The findings reveal the existence of cointegration among the variables in the models of the three studied countries. Similarly, the outcome from the estimated model for Nigeria illustrates a negative and significant relationship between fossil fuel energy consumption, financial development, foreign direct investment, industrial performance, and carbon dioxide emission. The result from the model of Ghana also reveals a negative link among fossil fuel consumption, financial development, foreign direct investment, industrial value, and carbon dioxide discharge. However, the outcome from the South African model shows that financial development, foreign direct investment, economic growth, and industrial value increase the level of carbon dioxide emissions. Moreover, from the impulse response function for Nigeria shows a positive shock among fossil fuel energy consumption and carbon dioxide emission from the short run to longer periods. Similarly, the finding from the impulse response function for Ghana and South Africa also illustrate that shock in energy use accelerates the capacity of carbon dioxide emission in these economies. The estimate from the variance decomposition in Nigeria, Ghana and South Africa reveals a positive and significant shock of fossil fuel energy consumption on carbon dioxide emissions. This means that fossil fuel energy consumption increases the level of carbon dioxide emissions in these countries. Similarly, the result of impulse response for Nigeria, Ghana and South Africa indicates negative shocks of energy consumption, foreign direct investments, credit, and industrial value toward carbon dioxide emissions. However, domestic credit and economic growth positively influence carbon dioxide emissions in South Africa. Nonetheless, the result from variance decomposition for Nigeria, Ghana and South Africa reveals that fossil fuel use, economic growth, foreign direct investments, and industrial performance forecast positively on the trend of carbon dioxide emissions in long-run quarter in these economies. Lastly, the outcome from the Toda-Yamamoto causality test for Nigeria shows the existence of causality between economic growth, industrial value, credit, fossil fuel and carbon dioxide emissions. In the case of Ghana and South Africa, the result reveals no causality among the variables. However, energy resources have no influence on carbon dioxide discharge in South Africa.

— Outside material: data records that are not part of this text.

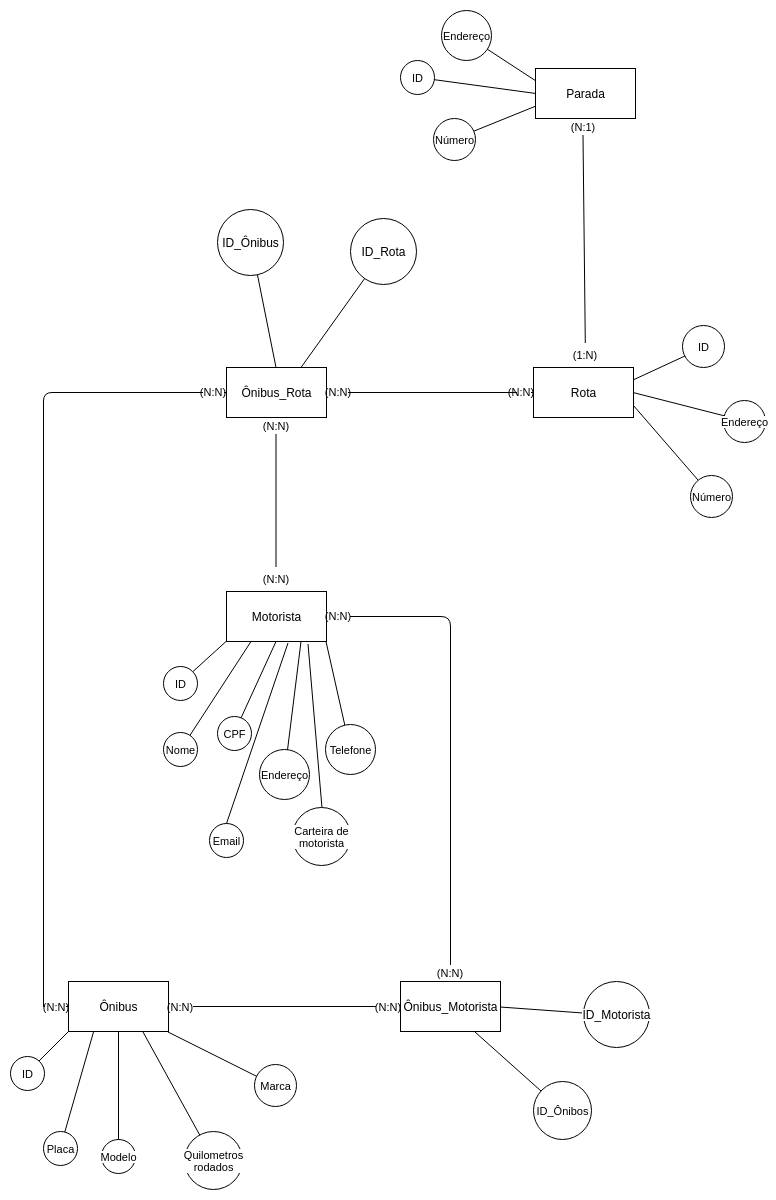
<!DOCTYPE html>
<html lang="pt-BR">
<head>
<meta charset="utf-8">
<title>Diagrama entidade-relacionamento: Ônibus</title>
<style>
:root { --paper: #fff; --ink: #000; }
* { box-sizing: border-box; }
html, body { margin: 0; background: var(--paper); }
.diagram {
  position: relative; width: 776px; height: 1200px; overflow: hidden;
  background: var(--paper); color: var(--ink);
  font-family: "Liberation Sans", Helvetica, Arial, sans-serif;
  font-size: 11px; line-height: 12px;
}
.connectors { position: absolute; inset: 0; fill: none; stroke: var(--ink); stroke-width: 1; }
.entity, .attribute, .cardinality {
  position: absolute; left: var(--x); top: var(--y);
  display: flex; align-items: center; justify-content: center;
  text-align: center; white-space: nowrap;
}
.entity {
  width: 101px; height: 51px;
  border: 1px solid var(--ink); background: var(--paper);
  font-size: 12px; line-height: 14px;
}
.attribute {
  width: var(--d); height: var(--d);
  border: 1px solid var(--ink); border-radius: 50%; background: var(--paper);
}
.attribute span { flex: none; background: var(--paper); }
.key { --d: 67px; font-size: 12px; }
.wide { --d: 59px; }
.large { --d: 51px; }
.medium { --d: 43px; }
.small { --d: 35px; }
.cardinality { transform: translate(-50%, -50%); }
</style>
</head>
<body>
<main class="diagram">
  <svg class="connectors" width="776" height="1200" viewBox="0 0 776 1200" aria-hidden="true">
    <g class="relationships">
      <path d="M583 135L585.3 343"/>
      <path d="M348 392.5H517M531 392.5H533"/>
      <path d="M203 392.5H52Q43.5 392.5 43.5 401V1006.5H45M224 392.5H226M66 1006.5H68"/>
      <path d="M276 434V567"/>
      <path d="M350 616.5H441Q450.5 616.5 450.5 626V965"/>
      <path d="M193 1006.5H376"/>
    </g>
    <g class="parada-links">
      <path d="M487 49L536 81M433 79.5L536 93.5M473 131.5L536 106"/>
    </g>
    <g class="rota-links">
      <path d="M633 380L686 355.5M633 392.5L725 416M633 405L698 480"/>
    </g>
    <g class="onibus-rota-links">
      <path d="M276 367.5L257.5 275M301 367.5L365 278"/>
    </g>
    <g class="motorista-links">
      <path d="M226 641.5L193 671.5M251 641.5L189.5 736M276 641.5L241 718M288 643L226 825M301 641.5L287.5 750M308 644L322 808M326 641.5L345 726"/>
    </g>
    <g class="onibus-links">
      <path d="M68 1032L38.5 1061.5M93.5 1032L64.5 1133M118.5 1032V1140M143 1032L200 1135.5M168 1032L258 1077"/>
    </g>
    <g class="onibus-motorista-links">
      <path d="M500 1007L583 1013M475 1032L541 1091"/>
    </g>
  </svg>

  <section aria-label="Parada">
    <div class="entity" style="--x:535px;--y:68px">Parada</div>
    <div class="attribute large" style="--x:441px;--y:10px"><span>Endereço</span></div>
    <div class="attribute small" style="--x:400px;--y:60px"><span>ID</span></div>
    <div class="attribute medium" style="--x:433px;--y:118px"><span>Número</span></div>
  </section>

  <section aria-label="Rota">
    <div class="entity" style="--x:533px;--y:367px">Rota</div>
    <div class="attribute medium" style="--x:682px;--y:325px"><span>ID</span></div>
    <div class="attribute medium" style="--x:723px;--y:400px"><span>Endereço</span></div>
    <div class="attribute medium" style="--x:690px;--y:475px"><span>Número</span></div>
  </section>

  <section aria-label="Ônibus_Rota">
    <div class="entity" style="--x:226px;--y:367px">Ônibus_Rota</div>
    <div class="attribute key" style="--x:217px;--y:209px"><span>ID_Ônibus</span></div>
    <div class="attribute key" style="--x:350px;--y:218px"><span>ID_Rota</span></div>
  </section>

  <section aria-label="Motorista">
    <div class="entity" style="--x:226px;--y:591px">Motorista</div>
    <div class="attribute small" style="--x:163px;--y:666px"><span>ID</span></div>
    <div class="attribute small" style="--x:163px;--y:732px"><span>Nome</span></div>
    <div class="attribute small" style="--x:217px;--y:716px"><span>CPF</span></div>
    <div class="attribute small" style="--x:209px;--y:823px"><span>Email</span></div>
    <div class="attribute large" style="--x:259px;--y:749px"><span>Endereço</span></div>
    <div class="attribute wide" style="--x:292px;--y:807px"><span style="padding:0 6px">Carteira de<br>motorista</span></div>
    <div class="attribute large" style="--x:325px;--y:724px"><span>Telefone</span></div>
  </section>

  <section aria-label="Ônibus">
    <div class="entity" style="--x:68px;--y:981px">Ônibus</div>
    <div class="attribute small" style="--x:10px;--y:1056px"><span>ID</span></div>
    <div class="attribute small" style="--x:43px;--y:1131px"><span>Placa</span></div>
    <div class="attribute small" style="--x:101px;--y:1139px"><span>Modelo</span></div>
    <div class="attribute wide" style="--x:184px;--y:1131px"><span style="padding:0 5px">Quilometros<br>rodados</span></div>
    <div class="attribute medium" style="--x:254px;--y:1064px"><span>Marca</span></div>
  </section>

  <section aria-label="Ônibus_Motorista">
    <div class="entity" style="--x:400px;--y:981px">Ônibus_Motorista</div>
    <div class="attribute key" style="--x:583px;--y:981px"><span>ID_Motorista</span></div>
    <div class="attribute wide" style="--x:533px;--y:1081px"><span>ID_Ônibos</span></div>
  </section>

  <section aria-label="Cardinalidades">
    <div class="cardinality" style="--x:583px;--y:127px">(N:1)</div>
    <div class="cardinality" style="--x:585px;--y:355px">(1:N)</div>
    <div class="cardinality" style="--x:521px;--y:392px">(N:N)</div>
    <div class="cardinality" style="--x:338px;--y:392px">(N:N)</div>
    <div class="cardinality" style="--x:213px;--y:392px">(N:N)</div>
    <div class="cardinality" style="--x:276px;--y:426px">(N:N)</div>
    <div class="cardinality" style="--x:276px;--y:579px">(N:N)</div>
    <div class="cardinality" style="--x:338px;--y:616px">(N:N)</div>
    <div class="cardinality" style="--x:450px;--y:973px">(N:N)</div>
    <div class="cardinality" style="--x:56px;--y:1007px">(N:N)</div>
    <div class="cardinality" style="--x:180px;--y:1007px">(N:N)</div>
    <div class="cardinality" style="--x:388px;--y:1007px">(N:N)</div>
  </section>
</main>
</body>
</html>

Since the results of fossil fuel energy use, industrial performance, foreign direct investment, and financial development have significant negative impact on the level of carbon dioxide discharge in these countries. It is important for policy makers to emphasize on more appropriate policies that will consider financial reform, sound industrial policies and all avenues that will attract clean foreign investment to stimulate sustainable development in these economies. This could be through further control on high explosion of carbon dioxide emissions by making availability of low emissions technologies, provision of financial incentives that will encourage the use of low carbon dioxide emissions technology and removing trade barriers that will attract foreign investment, human capital development and research. Consequently, policy on the restructuring of financial and industrial sectors should meet up with the designed goals to enhance the level of environmental quality. This entails that it is important to consider policies on mitigation of carbon dioxide emission; especially regarding policies that will promote environmental quality. Based on the findings of the study, energy consumption and financial progress, economic growth and industrial value addition have positive and significant relationship with carbon dioxide discharge. This entails that energy consumption increases the level of carbon dioxide emissions in these countries. Therefore, there is the need for extensive policies on energy use regulations and emphasis should be on other low emission alternatives of energy such as solar, thermal, wind and hydro energy. This will help in mitigation of carbon dioxide discharge and improve the environmental quality in sub-Saharan Africa countries.
From the foregoing, this study recommends the need for relevant stakeholders to implement strategies to reduce carbon emission in the continent to support higher trajectory of environmental quality through adoption of innovative energy technologies to promote intra- and inter-generational equity in the use of natural resources in sustainable manner over time.
The study accentuates the need for financial system regulators to develop regulatory-incentive strategy to encourage banking credit intermediation for businesses to adopt environmentally friendly energy sources in their productive activities. Moreover, governments of these countries should strengthen their environment-related policy frameworks to counteract the import of pollution-intensive industries in a bid to achieve a non-declining trajectory in environmental quality overtime in the African continent.